It’s not immediately obvious what Microsoft, and what remains of 343 Industries, should do next. A demoralized and downsized studio will need to knuckle down on the multiplayer roadmap while drawing fresh plans for the future of Halo on a new engine; it’s not clear it has the resources to do either, never mind both. The protestations of Spencer, Xbox Game Studios chief Matt Booty, and 343 Industries head Pierre Hintze that 343 remains central to Halo development were all carefully worded to allow for outside collaborations, like the reported partnership with Certain Affinity. It feels like these will be necessary, both in terms of resources, and in creative terms too: 343 could certainly use fresh perspectives on what Halo can be.
If it’s to serve as the guiding light, though, 343 will need its own, strongly held and carefully maintained vision for Halo. And there’s an argument that this is exactly what it’s been missing from the start.
343 was created as a caretaker studio for Halo after Bungie split from Microsoft, deciding it had had enough of the franchise hamster wheel. Safely cocooned within the Microsoft campus at Redmond, 343 was part of the mothership; it couldn’t happen again. Microsoft hired a lot of very talented people to work there, but the studio had no identity, and no purpose beyond servicing someone else’s creation. Even its name was an Easter egg (343 Guilty Spark is a memorable AI character from Halo: Combat Evolved).
It was a recipe for proficient cover versions that somehow missed the point. Halo 4 was an impressive technical showcase for Xbox 360, but a rather empty game. Halo 5 married a fun multiplayer suite to a campaign of seemingly free-associated sci-fi cliche that had next to nothing to do with what fans understood Halo to be. Infinite strained hard to re-create the look and feel of classic Halo, and then put those elements in a box that was the wrong shape (and hadn’t been taped together properly).
The truth is that, setting aside the striking iconography of Master Chief’s mirrored visor and the arcing ringworlds, Halo’s soul resided deep in Bungie’s code: the weight and recoil of the weapons, the whack of the melee, the floating jump, the elastic, looping combat encounters. Bungie took those secrets with it when it left. All those identifying marks can more readily be found in Destiny than in 343’s Halo games. Asking another team to re-create that magic is like tasking a developer outside of Nintendo HQ with making a Mario platformer — it’s never going to feel right. Forming a Bungie cover band was a thankless task, and the fault for Halo’s current parlous state lies more with Microsoft for this misconceived plan than with any of the individuals that have worked at 343.
If the rumors that smaller-scale Halo narrative projects are being outsourced to other studios are untrue, perhaps Microsoft should think about whether it might not be a good idea after all. Recapturing the Bungie magic is impossible, so it becomes necessary to think about what else Halo might be. Studios with their own strong identities might have distinctive takes on Halo that could cut through 20 years of mythmaking and fan service and redefine it, similar to Konami’s intriguing plans to bring back Silent Hill.

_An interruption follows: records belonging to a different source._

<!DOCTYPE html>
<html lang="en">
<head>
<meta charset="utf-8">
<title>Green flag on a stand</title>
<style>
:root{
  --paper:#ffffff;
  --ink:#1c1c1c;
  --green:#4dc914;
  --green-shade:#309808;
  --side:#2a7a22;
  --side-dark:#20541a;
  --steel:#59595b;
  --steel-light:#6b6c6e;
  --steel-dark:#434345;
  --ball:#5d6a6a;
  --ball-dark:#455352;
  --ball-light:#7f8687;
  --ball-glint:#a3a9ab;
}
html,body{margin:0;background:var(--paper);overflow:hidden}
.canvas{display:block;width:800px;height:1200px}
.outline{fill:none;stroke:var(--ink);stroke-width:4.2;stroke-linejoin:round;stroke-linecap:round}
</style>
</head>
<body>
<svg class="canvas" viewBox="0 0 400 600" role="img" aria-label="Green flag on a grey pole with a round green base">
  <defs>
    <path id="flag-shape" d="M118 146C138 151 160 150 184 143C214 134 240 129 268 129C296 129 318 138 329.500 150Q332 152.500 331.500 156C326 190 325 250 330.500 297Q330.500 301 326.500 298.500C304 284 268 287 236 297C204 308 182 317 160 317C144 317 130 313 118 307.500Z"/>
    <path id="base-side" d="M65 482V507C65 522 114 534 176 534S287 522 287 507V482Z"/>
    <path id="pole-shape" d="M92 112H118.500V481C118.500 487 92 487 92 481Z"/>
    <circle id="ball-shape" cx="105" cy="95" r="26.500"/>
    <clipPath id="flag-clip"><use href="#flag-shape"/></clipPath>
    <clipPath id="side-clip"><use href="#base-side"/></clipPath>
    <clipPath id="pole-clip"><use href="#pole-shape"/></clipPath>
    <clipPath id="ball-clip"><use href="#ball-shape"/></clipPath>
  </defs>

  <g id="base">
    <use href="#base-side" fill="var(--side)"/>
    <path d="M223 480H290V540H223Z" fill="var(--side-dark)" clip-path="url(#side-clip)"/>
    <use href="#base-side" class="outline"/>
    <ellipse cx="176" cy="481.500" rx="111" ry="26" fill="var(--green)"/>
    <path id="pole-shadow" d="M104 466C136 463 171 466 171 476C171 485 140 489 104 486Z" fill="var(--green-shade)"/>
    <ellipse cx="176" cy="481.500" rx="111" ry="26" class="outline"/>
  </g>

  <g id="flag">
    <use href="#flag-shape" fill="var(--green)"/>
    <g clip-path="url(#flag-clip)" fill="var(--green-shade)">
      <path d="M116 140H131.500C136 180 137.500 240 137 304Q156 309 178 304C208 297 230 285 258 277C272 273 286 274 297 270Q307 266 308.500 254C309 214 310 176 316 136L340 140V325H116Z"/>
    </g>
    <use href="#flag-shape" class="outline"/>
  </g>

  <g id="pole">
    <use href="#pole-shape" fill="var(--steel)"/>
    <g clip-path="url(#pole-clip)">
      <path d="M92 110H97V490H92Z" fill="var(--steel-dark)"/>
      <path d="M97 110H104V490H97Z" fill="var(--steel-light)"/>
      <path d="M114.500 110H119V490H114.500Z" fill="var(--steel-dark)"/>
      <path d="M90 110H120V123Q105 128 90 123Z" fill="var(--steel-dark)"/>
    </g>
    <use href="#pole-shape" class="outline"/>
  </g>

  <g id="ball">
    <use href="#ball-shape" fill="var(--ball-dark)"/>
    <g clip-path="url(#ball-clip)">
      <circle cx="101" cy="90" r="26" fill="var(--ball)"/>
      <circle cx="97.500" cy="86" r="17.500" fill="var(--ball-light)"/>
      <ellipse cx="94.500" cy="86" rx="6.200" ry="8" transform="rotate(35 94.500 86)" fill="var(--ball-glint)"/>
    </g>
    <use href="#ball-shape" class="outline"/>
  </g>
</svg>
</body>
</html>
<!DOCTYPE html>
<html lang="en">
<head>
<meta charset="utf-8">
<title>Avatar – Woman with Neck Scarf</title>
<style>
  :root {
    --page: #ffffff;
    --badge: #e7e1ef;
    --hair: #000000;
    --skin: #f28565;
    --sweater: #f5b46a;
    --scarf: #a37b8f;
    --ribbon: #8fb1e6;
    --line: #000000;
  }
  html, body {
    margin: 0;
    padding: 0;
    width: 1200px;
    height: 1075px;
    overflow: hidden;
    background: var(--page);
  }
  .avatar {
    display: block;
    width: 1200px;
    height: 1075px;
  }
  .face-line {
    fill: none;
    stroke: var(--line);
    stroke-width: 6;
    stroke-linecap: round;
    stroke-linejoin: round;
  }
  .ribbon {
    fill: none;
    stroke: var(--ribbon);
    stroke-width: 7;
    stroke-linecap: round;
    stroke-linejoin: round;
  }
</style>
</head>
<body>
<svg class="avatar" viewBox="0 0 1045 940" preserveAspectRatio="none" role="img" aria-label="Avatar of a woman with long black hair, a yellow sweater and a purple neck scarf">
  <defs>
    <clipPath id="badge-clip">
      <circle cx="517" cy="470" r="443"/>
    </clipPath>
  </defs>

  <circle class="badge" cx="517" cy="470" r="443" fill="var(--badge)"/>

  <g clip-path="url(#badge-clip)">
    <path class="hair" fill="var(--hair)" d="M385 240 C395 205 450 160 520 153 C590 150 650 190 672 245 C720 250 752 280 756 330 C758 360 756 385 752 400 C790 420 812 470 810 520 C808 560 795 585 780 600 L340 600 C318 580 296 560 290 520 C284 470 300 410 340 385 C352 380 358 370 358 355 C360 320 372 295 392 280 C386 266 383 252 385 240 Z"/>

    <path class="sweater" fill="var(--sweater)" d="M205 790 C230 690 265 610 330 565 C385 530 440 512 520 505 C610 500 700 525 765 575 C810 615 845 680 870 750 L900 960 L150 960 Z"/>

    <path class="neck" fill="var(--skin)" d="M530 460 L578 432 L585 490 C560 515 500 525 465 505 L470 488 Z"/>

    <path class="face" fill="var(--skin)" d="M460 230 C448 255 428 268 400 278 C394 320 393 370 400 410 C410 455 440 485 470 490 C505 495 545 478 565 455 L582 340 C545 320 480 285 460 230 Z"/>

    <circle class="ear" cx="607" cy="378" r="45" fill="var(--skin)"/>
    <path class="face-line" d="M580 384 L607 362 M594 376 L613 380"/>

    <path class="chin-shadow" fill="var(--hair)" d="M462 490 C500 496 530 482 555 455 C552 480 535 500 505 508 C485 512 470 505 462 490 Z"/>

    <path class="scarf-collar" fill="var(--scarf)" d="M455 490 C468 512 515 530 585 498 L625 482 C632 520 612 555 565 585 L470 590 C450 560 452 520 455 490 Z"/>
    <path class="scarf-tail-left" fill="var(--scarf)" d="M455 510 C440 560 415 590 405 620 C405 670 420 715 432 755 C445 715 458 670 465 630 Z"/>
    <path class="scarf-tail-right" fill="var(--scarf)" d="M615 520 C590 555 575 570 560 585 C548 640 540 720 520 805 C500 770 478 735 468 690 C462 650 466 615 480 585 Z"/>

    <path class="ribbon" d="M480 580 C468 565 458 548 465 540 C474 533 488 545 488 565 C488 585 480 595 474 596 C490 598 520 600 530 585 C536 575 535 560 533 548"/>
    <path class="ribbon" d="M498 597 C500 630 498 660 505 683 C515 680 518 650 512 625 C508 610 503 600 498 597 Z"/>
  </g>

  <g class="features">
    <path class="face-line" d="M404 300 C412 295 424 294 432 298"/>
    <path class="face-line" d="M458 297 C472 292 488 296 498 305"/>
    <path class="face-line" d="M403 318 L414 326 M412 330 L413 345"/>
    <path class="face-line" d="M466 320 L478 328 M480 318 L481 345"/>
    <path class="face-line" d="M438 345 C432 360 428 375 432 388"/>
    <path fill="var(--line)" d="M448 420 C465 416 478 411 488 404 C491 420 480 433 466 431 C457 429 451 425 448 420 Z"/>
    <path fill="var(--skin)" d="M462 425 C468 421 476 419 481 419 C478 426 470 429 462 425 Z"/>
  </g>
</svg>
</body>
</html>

For one of gaming’s most beloved series, and the flagship Xbox franchise, what has happened to Halo Infinite and 343 Industries is a drastic failure. The roots of that failure go all the way back to 343’s founding in 2007. The studio can rebuild, and build a new future for Halo, but it will need help — and to be given the opportunity to discover its own identity at last.